Have you ever considered why currency prices move up and down? If you have been trading for any length of time, you understand that currency values move according to all sorts of factors. They move due to scheduled news releases, they can definitely move quite strongly due to unexpected news events, they can move based on technical levels and they can move on a daily basis due to a host of other reasons. When an international firm engages in the acquisition of a foreign company, it will have to buy and sell potentially hundreds of billions of currency, and this will cause the market to move to some degree. However, these things only move currencies in the short-term. Over the long-term currencies are driven by interest rates.
The Importance of Yield
The primary duty of every fund manager in the world is to make money for clients. Therefore, fund managers must produce positive yield each year. Each currency has an interest rate that is attached to it, which is set by its Central Bank. Therefore, the Federal Reserve, which is the Central Bank in the United States, sets interest rates for the U.S. dollar every month. Fund managers, banks, and very wealthy investors pay close attention to the changes in this interest rate because it determines how much yield they can get for their investment in that currency.
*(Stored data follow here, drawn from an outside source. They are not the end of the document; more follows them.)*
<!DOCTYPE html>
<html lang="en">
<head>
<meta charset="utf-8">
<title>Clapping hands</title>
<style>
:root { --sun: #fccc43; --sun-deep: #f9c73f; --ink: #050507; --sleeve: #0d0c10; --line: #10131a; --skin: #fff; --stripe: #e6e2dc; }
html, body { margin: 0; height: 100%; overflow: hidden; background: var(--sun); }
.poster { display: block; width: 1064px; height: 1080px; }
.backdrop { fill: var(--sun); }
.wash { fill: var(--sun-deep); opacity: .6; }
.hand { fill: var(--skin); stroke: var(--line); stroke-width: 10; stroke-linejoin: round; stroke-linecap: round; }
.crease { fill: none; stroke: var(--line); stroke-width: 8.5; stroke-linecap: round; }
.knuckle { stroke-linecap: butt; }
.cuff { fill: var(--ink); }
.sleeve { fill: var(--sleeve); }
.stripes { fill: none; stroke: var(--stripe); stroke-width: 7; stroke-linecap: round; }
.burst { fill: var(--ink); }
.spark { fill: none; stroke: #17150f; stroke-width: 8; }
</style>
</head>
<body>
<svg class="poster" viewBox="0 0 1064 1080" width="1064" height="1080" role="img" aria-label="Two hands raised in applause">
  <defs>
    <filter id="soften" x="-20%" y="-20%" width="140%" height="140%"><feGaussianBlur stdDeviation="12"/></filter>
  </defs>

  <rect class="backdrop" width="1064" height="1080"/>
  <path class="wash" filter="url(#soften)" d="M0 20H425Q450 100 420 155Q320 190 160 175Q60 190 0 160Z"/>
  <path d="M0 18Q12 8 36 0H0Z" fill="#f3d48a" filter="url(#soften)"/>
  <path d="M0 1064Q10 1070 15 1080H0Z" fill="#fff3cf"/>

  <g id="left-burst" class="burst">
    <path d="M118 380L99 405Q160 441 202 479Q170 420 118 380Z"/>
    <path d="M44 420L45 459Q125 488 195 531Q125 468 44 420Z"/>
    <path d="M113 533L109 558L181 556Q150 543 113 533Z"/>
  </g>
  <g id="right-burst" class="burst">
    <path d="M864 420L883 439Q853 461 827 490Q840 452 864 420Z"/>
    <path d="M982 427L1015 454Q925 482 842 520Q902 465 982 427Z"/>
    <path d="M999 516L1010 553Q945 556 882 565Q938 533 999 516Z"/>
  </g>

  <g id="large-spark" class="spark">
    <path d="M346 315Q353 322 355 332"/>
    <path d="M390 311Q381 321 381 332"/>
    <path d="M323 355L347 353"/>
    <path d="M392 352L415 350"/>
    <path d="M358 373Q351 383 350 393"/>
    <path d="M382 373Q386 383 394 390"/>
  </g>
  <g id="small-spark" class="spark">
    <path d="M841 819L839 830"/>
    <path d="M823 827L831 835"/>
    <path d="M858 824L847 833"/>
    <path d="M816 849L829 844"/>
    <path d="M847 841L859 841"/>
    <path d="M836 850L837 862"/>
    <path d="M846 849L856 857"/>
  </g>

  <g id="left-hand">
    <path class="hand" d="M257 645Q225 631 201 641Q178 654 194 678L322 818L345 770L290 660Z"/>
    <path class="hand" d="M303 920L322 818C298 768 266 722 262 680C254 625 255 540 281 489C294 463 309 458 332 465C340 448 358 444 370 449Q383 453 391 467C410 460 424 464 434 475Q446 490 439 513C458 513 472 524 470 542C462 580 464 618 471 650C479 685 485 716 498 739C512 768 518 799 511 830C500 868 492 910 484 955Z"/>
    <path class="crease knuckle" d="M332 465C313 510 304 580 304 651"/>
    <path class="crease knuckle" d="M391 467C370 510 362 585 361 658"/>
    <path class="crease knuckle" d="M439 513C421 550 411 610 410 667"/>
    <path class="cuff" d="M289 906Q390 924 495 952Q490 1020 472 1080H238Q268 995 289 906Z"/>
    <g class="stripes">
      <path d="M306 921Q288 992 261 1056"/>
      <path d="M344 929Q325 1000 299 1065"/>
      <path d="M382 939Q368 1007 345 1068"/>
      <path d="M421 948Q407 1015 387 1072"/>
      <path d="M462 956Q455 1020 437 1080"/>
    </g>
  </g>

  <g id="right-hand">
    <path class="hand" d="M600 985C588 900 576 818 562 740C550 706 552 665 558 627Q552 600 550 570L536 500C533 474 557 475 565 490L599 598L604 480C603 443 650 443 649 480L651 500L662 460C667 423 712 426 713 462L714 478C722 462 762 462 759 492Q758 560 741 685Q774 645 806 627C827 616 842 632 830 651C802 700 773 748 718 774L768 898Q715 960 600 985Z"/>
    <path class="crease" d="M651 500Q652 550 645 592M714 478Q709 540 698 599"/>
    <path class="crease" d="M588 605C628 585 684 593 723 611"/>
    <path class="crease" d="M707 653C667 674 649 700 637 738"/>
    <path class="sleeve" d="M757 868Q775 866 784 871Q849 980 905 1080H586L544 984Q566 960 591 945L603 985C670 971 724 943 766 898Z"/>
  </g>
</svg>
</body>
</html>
If a fund manager is given the choice of two different investment opportunities, with both having relatively the same amount of risk, which one will the fund manager choose? Of course, he is going to choose the investment opportunity with the highest yield potential, and this is exactly why interest rates drive currency value over the long-term.
Follow the Capital Flows
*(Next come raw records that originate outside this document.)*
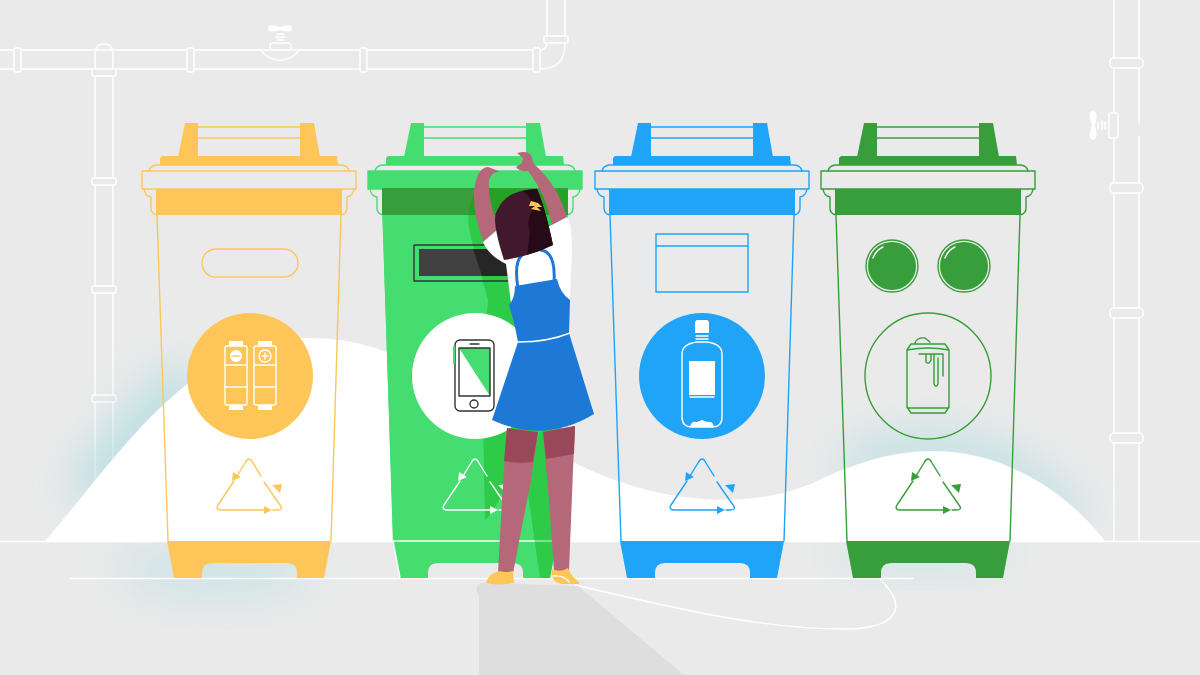
<!DOCTYPE html>
<html lang="en">
<head>
<meta charset="utf-8">
<title>Sorting bins</title>
<style>
:root{--wall:#eaeaea;--white:#fff;--yellow:#fec659;--green:#46dd70;--blue:#1fa4f8;--leaf:#389e3b;--skin:#b5687a;--skin-dark:#994859;--hair:#42192c;--hair-dark:#270a18;--dress:#1d78d6;--ink:#333;--teal:#a9dbdf;--shade:#dedede}
html,body{margin:0;height:100%;overflow:hidden;background:var(--wall)}
svg{display:block;width:1200px;height:675px}
.line{fill:none;stroke:currentColor;stroke-width:1.4;stroke-linejoin:round;stroke-linecap:round}
.solid{fill:currentColor}
.pipes,.floor{color:var(--white)}
.collar{fill:var(--wall);stroke:var(--white);stroke-width:1.4}
.yellow{color:var(--yellow)}.green{color:var(--green)}.blue{color:var(--blue)}.leaf{color:var(--leaf)}.white{color:var(--white)}.ink{color:var(--ink)}
.cast{fill:#00a800;opacity:.36}
.skin{fill:var(--skin)}.skin-dark{fill:var(--skin-dark)}
</style>
</head>
<body>
<svg viewBox="0 0 1200 675" role="img" aria-label="A girl reaches up to the lid of a green recycling bin in a row of four">
<defs>
  <filter id="mist" x="-50%" y="-50%" width="200%" height="200%"><feGaussianBlur stdDeviation="22"/></filter>
  <clipPath id="above-floor"><rect width="1200" height="541"/></clipPath>
  <clipPath id="below-floor"><rect y="541" width="1200" height="134"/></clipPath>
  <clipPath id="green-body"><path d="M382 188H568L557 541L550 578H401L393 541Z"/></clipPath>
  <clipPath id="head"><path id="hair-shape" d="M498 209Q506 190 537 189Q545 207 553 245Q531 256 504 260Q495 232 495 219Q495 213 498 209Z"/></clipPath>

  <g id="bin">
    <path class="solid" d="M185 123H198V157H178ZM300 123H314L320 157H300ZM162 156H337L338 165H160V158Z"/>
    <path class="line" d="M198 127H300M198 138H300M149 171Q150 166 156 165H342Q348 166 349 171"/>
    <rect class="line" x="142" y="171" width="214" height="18"/>
    <path class="solid" d="M156 189H342V215H156Z"/>
    <path class="line" d="M144 189Q145 196 151 197V208Q151 214 157 215M354 189Q353 196 347 197V208Q347 214 341 215M157 215L168 541M341 215L331 541"/>
    <path class="solid" d="M167 541H331L324 578H297V573Q297 563 287 563H212Q202 563 202 573V578H174Z"/>
  </g>
  <g id="recycle">
    <path class="line" d="M237 476L245 463Q249 455 253 463L261 476M234 481L218 505Q215 510 222 510H264M264 482L280 505Q284 510 277 510H273"/>
    <path class="solid" d="M233 472L241 477L232 481ZM272 485L280 493L282 484L273 485ZM264 506V514L272 510Z"/>
  </g>
  <g id="battery">
    <rect class="line" x="225" y="346" width="22" height="59" rx="2"/>
    <path class="solid" d="M229 341H243V346H229ZM229 405H243V410H229Z"/>
    <path class="line" d="M225 365H247M225 387H247"/>
  </g>
  <g id="collar-wide"><rect class="collar" x="1110" y="58" width="33" height="10" rx="4"/></g>
  <rect id="collar-tall" class="collar" x="14" y="48" width="7" height="24" rx="2"/>
  <rect id="collar-flat" class="collar" x="92" y="69" width="24" height="7" rx="2"/>
</defs>

<rect width="1200" height="675" fill="var(--wall)"/>

<g class="pipes">
  <path class="line" d="M0 50H533M0 69H533M540 69Q565 69 565 44V0M540 50Q547 50 547 42V0"/>
  <path class="line" d="M95 480V52Q96 44 104 44Q112 44 113 52V465"/>
  <use href="#collar-tall"/><use href="#collar-tall" x="173"/><use href="#collar-tall" x="346"/><use href="#collar-tall" x="519"/>
  <use href="#collar-flat"/><use href="#collar-flat" y="109"/><use href="#collar-flat" y="217"/><use href="#collar-flat" y="326"/><use href="#collar-flat" x="452" y="-33"/>
  <g id="valve">
    <path class="collar" d="M261 51Q280 70 299 51"/>
    <rect class="collar" x="270" y="43" width="21" height="7" rx="3"/>
    <path class="line" d="M277 34H284M276 37H285M277 40H284"/>
    <path class="solid" d="M280 27Q268 23 268 28Q268 34 280 30Q292 34 292 28Q292 23 280 27Z"/>
  </g>
  <path class="line" d="M1114 0V541M1139 0V124M1139 136V541"/>
  <use href="#collar-wide"/><use href="#collar-wide" y="125"/><use href="#collar-wide" y="250"/><use href="#collar-wide" y="375"/>
  <rect class="collar" x="1109" y="113" width="9" height="25" rx="2"/>
  <path class="line" d="M1098 122V129M1102 121V130M1105 122V129"/>
  <path class="solid" d="M1092 125Q1087 111 1093 111Q1099 112 1095 125Q1099 139 1093 140Q1087 139 1092 125Z"/>
</g>

<g class="hills">
  <g clip-path="url(#above-floor)" fill="none" stroke="var(--teal)" stroke-width="46" filter="url(#mist)" opacity=".75">
    <path d="M85 500Q140 425 190 378"/>
    <path d="M845 470Q930 430 1010 470L1075 520" stroke-width="32"/>
  </g>
  <g clip-path="url(#below-floor)"><ellipse cx="215" cy="570" rx="100" ry="30" fill="var(--teal)" filter="url(#mist)" opacity=".4"/><ellipse cx="920" cy="555" rx="90" ry="18" fill="var(--teal)" filter="url(#mist)" opacity=".35"/></g>
  <path fill="var(--white)" d="M45 541C120 455 190 338 310 338C410 338 470 405 560 455C640 500 740 515 815 482C870 456 930 438 1000 463C1050 482 1082 512 1105 541Z"/>
</g>
<g class="floor">
  <path class="line" d="M0 541.5H1200M70 578.5H913M575 585C690 612 770 630 850 629C897 627 909 608 880 579"/>
  <path fill="var(--shade)" d="M481 583Q473 586 479 596V675H684L578 586Z"/>
</g>

<g class="yellow">
  <use href="#bin"/>
  <rect class="line" x="202" y="249" width="96" height="28" rx="14"/>
  <circle class="solid" cx="250" cy="376" r="63"/>
  <g class="white">
    <use href="#battery"/><use href="#battery" x="29"/>
    <circle class="solid" cx="236" cy="356" r="6"/><circle class="line" cx="265" cy="356" r="6"/>
    <path class="line" d="M262 356H268M265 353V359"/>
  </g>
  <path class="line yellow" d="M233 356H239"/>
  <use href="#recycle"/>
</g>

<g class="green">
  <path class="solid" d="M382 200H568L557 545H393Z"/>
  <use href="#bin" x="226"/>
  <rect class="solid" x="368" y="171" width="214" height="18"/>
  <path fill="var(--leaf)" d="M382 188H568V215H382Z"/>
  <path class="line white" d="M393 541H557M393 541L400 578"/>
  <path class="cast" clip-path="url(#green-body)" d="M478 188Q463 208 471 238L488 300L482 370L485 520Q497 510 512 470L540 430L526 480L540 578H570V190Z"/>
  <rect class="line ink" x="414" y="245" width="110" height="36"/>
  <rect x="419" y="249" width="100" height="27" fill="#414141"/>
  <path fill="#262626" d="M473 249H519V276H482Z"/>
  <circle cx="475" cy="376" r="63" fill="var(--white)"/>
  <rect class="line ink" x="455" y="340" width="39" height="71" rx="5"/>
  <rect x="459" y="348" width="31" height="48" fill="var(--white)"/>
  <path class="solid" d="M459 348H490V396ZM453 346H455V364H453Z"/>
  <rect class="line ink" x="459" y="348" width="31" height="48"/>
  <circle class="line ink" cx="474" cy="404" r="4"/>
  <path class="line ink" d="M470 344H479"/>
  <g class="white"><use href="#recycle" x="226"/></g>
</g>

<g class="blue">
  <use href="#bin" x="453"/>
  <path class="line" d="M656 234H748V292H656ZM656 246H748"/>
  <circle class="solid" cx="702" cy="376" r="63"/>
  <g class="white">
    <path class="solid" d="M695 323Q695 320 698 320H706Q709 320 709 323V333H695ZM689 361H715V395H689ZM690 427Q691 421 697 422L702 420L707 422Q713 421 714 427Z"/>
    <path class="line" d="M696 336H708M696 339H708M697 342Q682 344 682 354V417Q682 427 692 427H712Q722 427 722 417V354Q722 344 707 342ZM690 397H714"/>
  </g>
  <use href="#recycle" x="453"/>
</g>

<g class="leaf">
  <use href="#bin" x="679"/>
  <circle class="solid" cx="892" cy="266" r="24"/><circle class="line" cx="892" cy="266" r="26"/>
  <circle class="solid" cx="964" cy="266" r="24"/><circle class="line" cx="964" cy="266" r="26"/>
  <path class="line white" d="M873 258Q876 250 883 247M945 258Q948 250 955 247"/>
  <circle class="line" cx="928" cy="376" r="63"/>
  <path class="line" d="M911 344H945L949 350V407L945 413H911L907 407V350ZM907 350Q928 346 949 350M908 408H948M915 343Q917 337 925 338L930 342M919 354H943V376M926 355V362Q929 365 931 360V355M934 355V384Q936 389 938 384V358"/>
  <use href="#recycle" x="679"/>
</g>

<g class="girl">
  <path class="skin" d="M507 428L538 432L531 480L513 573H498L502 500ZM543 432L575 426L573 470L569 571H554L549 500Z"/>
  <path class="skin-dark" d="M507 428L538 432L533 462Q518 464 504 461ZM543 432L575 426L574 454L546 459Z"/>
  <path fill="var(--yellow)" d="M486 582Q490 573 499 571Q506 573 513 571L514 583Q500 586 486 583ZM552 569Q560 573 568 568Q570 575 579 582V584H563Q550 583 552 569Z"/>
  <path class="line white" d="M553 576Q564 575 569 582"/>
  <path class="skin" d="M474 192Q476 168 488 167L496 170L500 172Q492 171 489 180Q487 194 498 228L484 243Q473 216 474 192ZM517 153Q527 150 531 155L534 164Q560 187 568 222L552 226Q547 196 528 171Q519 172 516 167L522 163L523 158Z"/>
  <path fill="var(--white)" d="M483 242L497 230L550 226L567 217Q572 224 572 250L570 301L512 311L506 264Q488 255 483 242Z"/>
  <path class="skin-dark" d="M505 260L538 250L530 253Q515 258 505 260Z"/>
  <path fill="none" stroke="var(--dress)" stroke-width="3" d="M518 288Q512 253 530 252M540 250Q556 251 554 283"/>
  <path fill="var(--dress)" d="M515 286L557 279Q560 293 570 300L569 333L594 414Q545 444 492 420L518 342Q514 320 509 305Q515 298 515 286Z"/>
  <path class="line white" d="M518 342Q548 342 570 333"/>
  <use href="#hair-shape" fill="var(--hair)"/>
  <path clip-path="url(#head)" fill="var(--hair-dark)" d="M519 189Q534 196 532 211Q526 222 530 232L526 262L565 250L540 185Z"/>
  <path fill="var(--yellow)" d="M531 201L538 203L542 207L537 207L541 211L531 209L535 206L529 206Z"/>
</g>
</svg>
</body>
</html>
Investment capital tends to flow into a currency with a high interest rate because investors are in search of higher yield; conversely, capital tends to flow out of a currency with a low interest rate because there is little incentive for investors to hold the currency at a forex broker if they are not earning any yield.
This Weekly Chart of the AUD USD shows price action from March 2001 through December 2007. You can see that the Aussie made a massive move against the dollar over the course of these 6 years. In 2001, the AUD/USD was trading at 0.4850 and by the end of 2007, it was trading at 0.9400. That means that during this 6 year period the AUD/USD moved up over 4,500 pips!
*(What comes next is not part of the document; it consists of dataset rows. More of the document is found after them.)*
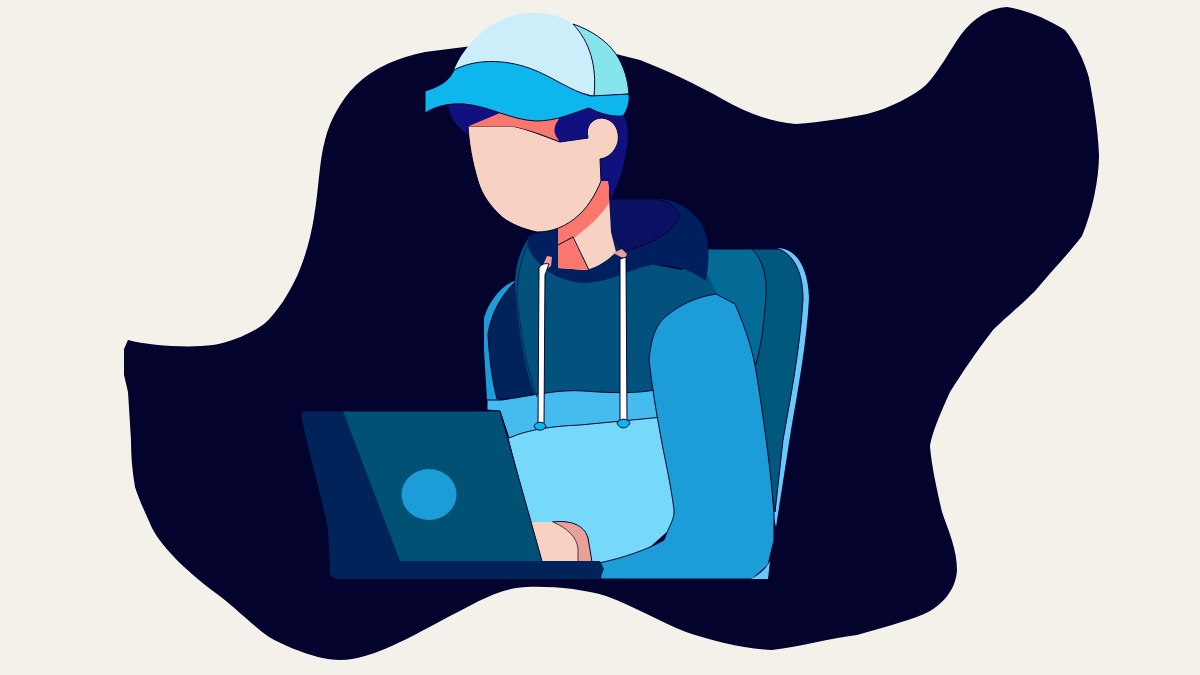
<!DOCTYPE html>
<html lang="en">
<head>
<meta charset="utf-8">
<title>Person working at a laptop</title>
<style>
:root {
  --paper: #f4f1ea;
  --night: #03032e;
  --navy: #00235a;
  --hood: #001f5e;
  --hood-inside: #0a1163;
  --hair: #10107f;
  --teal: #02527d;
  --laptop: #015175;
  --chair: #046a96;
  --chair-side: #00587c;
  --chair-edge: #6bc8fb;
  --sleeve: #1c9dd8;
  --band: #45bbee;
  --shirt: #76d9fa;
  --cap: #cceefb;
  --cap-back: #86e4ec;
  --brim: #0db7ee;
  --skin: #f7d2c2;
  --shade: #f9776c;
  --hand-shade: #e8a097;
  --white: #fff;
}
html, body { margin: 0; height: 100%; overflow: hidden; background: var(--paper); }
svg { display: block; width: 1200px; height: 675px; }
.outlined { stroke: var(--night); stroke-width: 1; stroke-linejoin: round; }
.backdrop { fill: var(--night); }
.navy { fill: var(--navy); }
.hood { fill: var(--hood); }
.hood-inside { fill: var(--hood-inside); }
.hair { fill: var(--hair); }
.teal { fill: var(--teal); }
.lid { fill: var(--laptop); }
.chair { fill: var(--chair); }
.chair-side { fill: var(--chair-side); }
.chair-edge { fill: var(--chair-edge); }
.sleeve { fill: var(--sleeve); }
.band { fill: var(--band); }
.shirt { fill: var(--shirt); }
.cap { fill: var(--cap); }
.cap-back { fill: var(--cap-back); }
.brim { fill: var(--brim); }
.skin { fill: var(--skin); }
.shade { fill: var(--shade); }
.hand-shade { fill: var(--hand-shade); }
.cord { fill: var(--white); }
</style>
</head>
<body>
<svg viewBox="0 0 1200 675" role="img" aria-label="A person in a cap and hoodie working on a laptop">
  <path class="backdrop" d="M128 340C150 346 190 348 213 345C232 342 252 333 264 324C277 313 290 292 298 274C306 255 311 236 314 217C319 188 319 162 325 140C330 120 341 100 356 85C373 68 399 57 425 52L480 45L600 50L640 60C668 71 694 83 724 100C745 112 770 122 796 124C822 122 846 118 867 114C890 108 912 97 926 85C940 70 950 50 960 36C974 17 990 8 1007 7C1027 10 1047 19 1065 30C1076 44 1084 60 1089 78C1094 104 1098 130 1099 155C1099 180 1092 212 1082 236C1070 252 1050 273 1035 291C1020 306 1003 320 993 330C976 352 962 373 950 392C941 412 931 435 930 447C932 468 937 490 942 512C949 532 957 550 957 570C956 590 942 606 924 614C905 622 880 628 857 635C830 638 800 647 772 650C745 649 712 641 686 632C660 622 634 606 606 596C580 588 540 585 516 588C492 592 470 606 448 617C422 631 390 649 365 656C348 661 335 661 318 657C300 652 283 645 269 637C252 625 235 607 213 591C192 575 164 551 152 528C146 514 139 500 135 487C132 470 131 455 131 440L128 392L124 375V349Z"/>

  <g id="chair">
    <path class="chair-edge" d="M778 248C797 249 808 268 809 298C807 340 798 390 791 430L776 527L770 500L796 330Z"/>
    <path class="chair-side outlined" d="M740 249H779C796 256 803 276 803 299C800 350 790 400 783 440L775 512L745 330Z"/>
    <path class="chair outlined" d="M690 249H752C763 260 767 276 766 296C764 322 762 342 756 364L725 320L680 275Z"/>
  </g>

  <g id="hoodie">
    <path class="sleeve" d="M515 281C502 285 489 301 484 318V350L487 400H500L505 310Z"/>
    <path class="navy outlined" d="M514 283C501 296 491 314 488 334C489 356 492 380 497 399H540L528 300Z"/>
    <path class="teal" d="M530 236C520 250 515 266 515 285C518 325 524 368 536 398H660V340L720 300L708 275L640 262Z"/>
    <path class="hood" d="M528 237C537 232 548 230 560 230L612 199H660C682 201 698 214 705 232C710 246 709 264 706 281C690 269 672 264 652 265C632 268 612 282 584 283C563 282 548 273 539 263C530 254 526 246 528 237Z"/>
    <path class="hood-inside outlined" d="M609 199H655C669 201 678 208 679 217C674 232 650 245 624 251L608 230Z"/>
    <path class="shirt" d="M508 436L540 426L660 414L680 520L640 556L596 565L540 562Z"/>
    <path class="band outlined" d="M487 400H502C530 396 558 389 584 391C610 393 638 394 660 389L663 417L580 425C555 426 529 429 509 438L500 411L487 410Z"/>
    <path class="sleeve outlined" d="M649 360C651 338 656 326 664 318C680 304 697 297 716 294L735 304C746 330 753 350 757 377C764 422 771 470 774 515V540L768 565L752 579H601L599 563C623 558 649 549 664 540C668 528 675 519 674 510C671 485 665 460 661 438C656 411 652 386 649 360Z"/>
    <path class="chair-edge" d="M770 561L768 579H751C759 575 766 569 770 561Z"/>
    <path d="M529 242C521 258 517 275 517 297C521 335 526 366 537 397" fill="none" stroke="var(--hood)"/>
  </g>

  <g id="neck">
    <path class="skin" d="M558 225L608 178L611 232L616 252C605 263 594 269 584 270L558 268Z"/>
    <path class="shade" d="M558 228C574 223 588 210 597 181H609V203C599 219 586 228 573 239L589 270L558 268Z"/>
    <path class="outlined" d="M558 245L573 237L589 270" fill="none"/>
  </g>

  <g id="drawstrings">
    <path class="hand-shade" d="M543 265L547 256L552 257L551 266L546 270ZM613 253L622 249L627 254L625 259Z"/>
    <path class="cord outlined" d="M539 268C541 264 545 263 549 264L545 275L544 424H538ZM620 259L626 257L627 421H620Z"/>
    <path class="brim outlined" d="M534 426C536 421 544 421 546 426C545 431 536 432 534 426ZM617 423C619 418 628 418 630 423C628 429 619 430 617 423Z"/>
  </g>

  <g id="head">
    <path class="hair" d="M448 105L500 96L621 112C628 120 629 134 627 147C624 166 619 183 611 199L608 181H597L590 145L470 136C458 128 449 117 448 105Z"/>
    <path class="skin outlined" d="M468 126L512 126C530 130 546 137 560 142L588 138C585 126 592 118 602 118C614 119 620 130 618 142C615 152 608 158 600 159L601 181C596 193 590 204 580 214C566 227 552 232 537 232C523 229 511 224 502 217C491 207 482 195 478 181C472 161 469 143 468 126Z"/>
    <path class="shade" d="M469 126L500 113L562 111L556 126L559 141C545 136 530 129 510 126Z"/>
    <path class="hair" d="M563 114L594 108L605 117C592 118 586 126 587 138L561 142C555 137 552 130 557 122Z"/>
  </g>

  <g id="cap">
    <path class="cap-back outlined" d="M573 24C591 30 607 41 616 54C624 66 628 80 629 94L594 97L580 60Z"/>
    <path class="cap" d="M454 70C466 41 493 16 528 13C549 12 565 17 577 27C593 47 597 71 594 96L575 91L510 67Z"/>
    <path d="M573 24C590 42 597 66 594 96" fill="none" stroke="var(--night)"/>
    <path class="brim outlined" d="M425 91C438 87 449 82 454 70C475 59 503 59 529 68C552 76 570 91 591 96L629 94C630 102 627 111 623 116C610 117 599 113 589 108C573 113 557 121 536 121C511 120 489 106 464 104C449 103 436 106 425 113Z"/>
  </g>

  <g id="hand">
    <path class="hand-shade outlined" d="M552 522C569 520 584 524 588 538L592 562H574Z"/>
    <path class="skin" d="M531 522H553C567 528 577 537 578 549V562H541Z"/>
    <path d="M553 522C567 528 577 537 578 549V562" fill="none" stroke="var(--night)" stroke-width=".7"/>
  </g>

  <g id="laptop">
    <path class="navy" d="M306 411H345L400 561H600L604 569L600 579H339C332 579 329 575 330 568L328 530C321 492 309 455 302 419C301 414 302 411 306 411Z"/>
    <path class="lid" d="M343 411H500L542 561H400Z"/>
    <path d="M306 411H500L542 561" fill="none" stroke="var(--night)"/>
    <ellipse class="sleeve" cx="429" cy="494.5" rx="27.5" ry="25.5"/>
  </g>
</svg>
</body>
</html>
During this time period, the Federal Reserve, headed by Mr. Alan Greenspan, pursued very loose monetary policy and kept interest rates at very low levels. During the same 6 years period, Australia’s economy was growing very aggressively, and the Reserve Bank of Australia had to keep interest rates very high in order to stem inflation. This very wide interest rate yield spread led to a massive appreciation of the Aussie dollar versus the U.S. dollar.
Pairing Individual Currencies By Interest Rates
One way to strategically play interest rates in the forex market is to purposefully pair a very low-yielding currency pair and a very high-yielding currency pair. By buying the high-yielding currency pair and simultaneously selling the low-yielding currency pair, a trader can take advantage of the yield spread between the two currencies and possibly catch an appreciation in the high-yielding currency. This trading strategy is known as the carry trade—which is traditionally defined as borrowing money in a low-yielding currency and then buying a high-yielding currency. This strategy tends to do quite well during times of high risk appetite, but when risk aversion hits the market, investors liquidate risky positions and the carry trade falls apart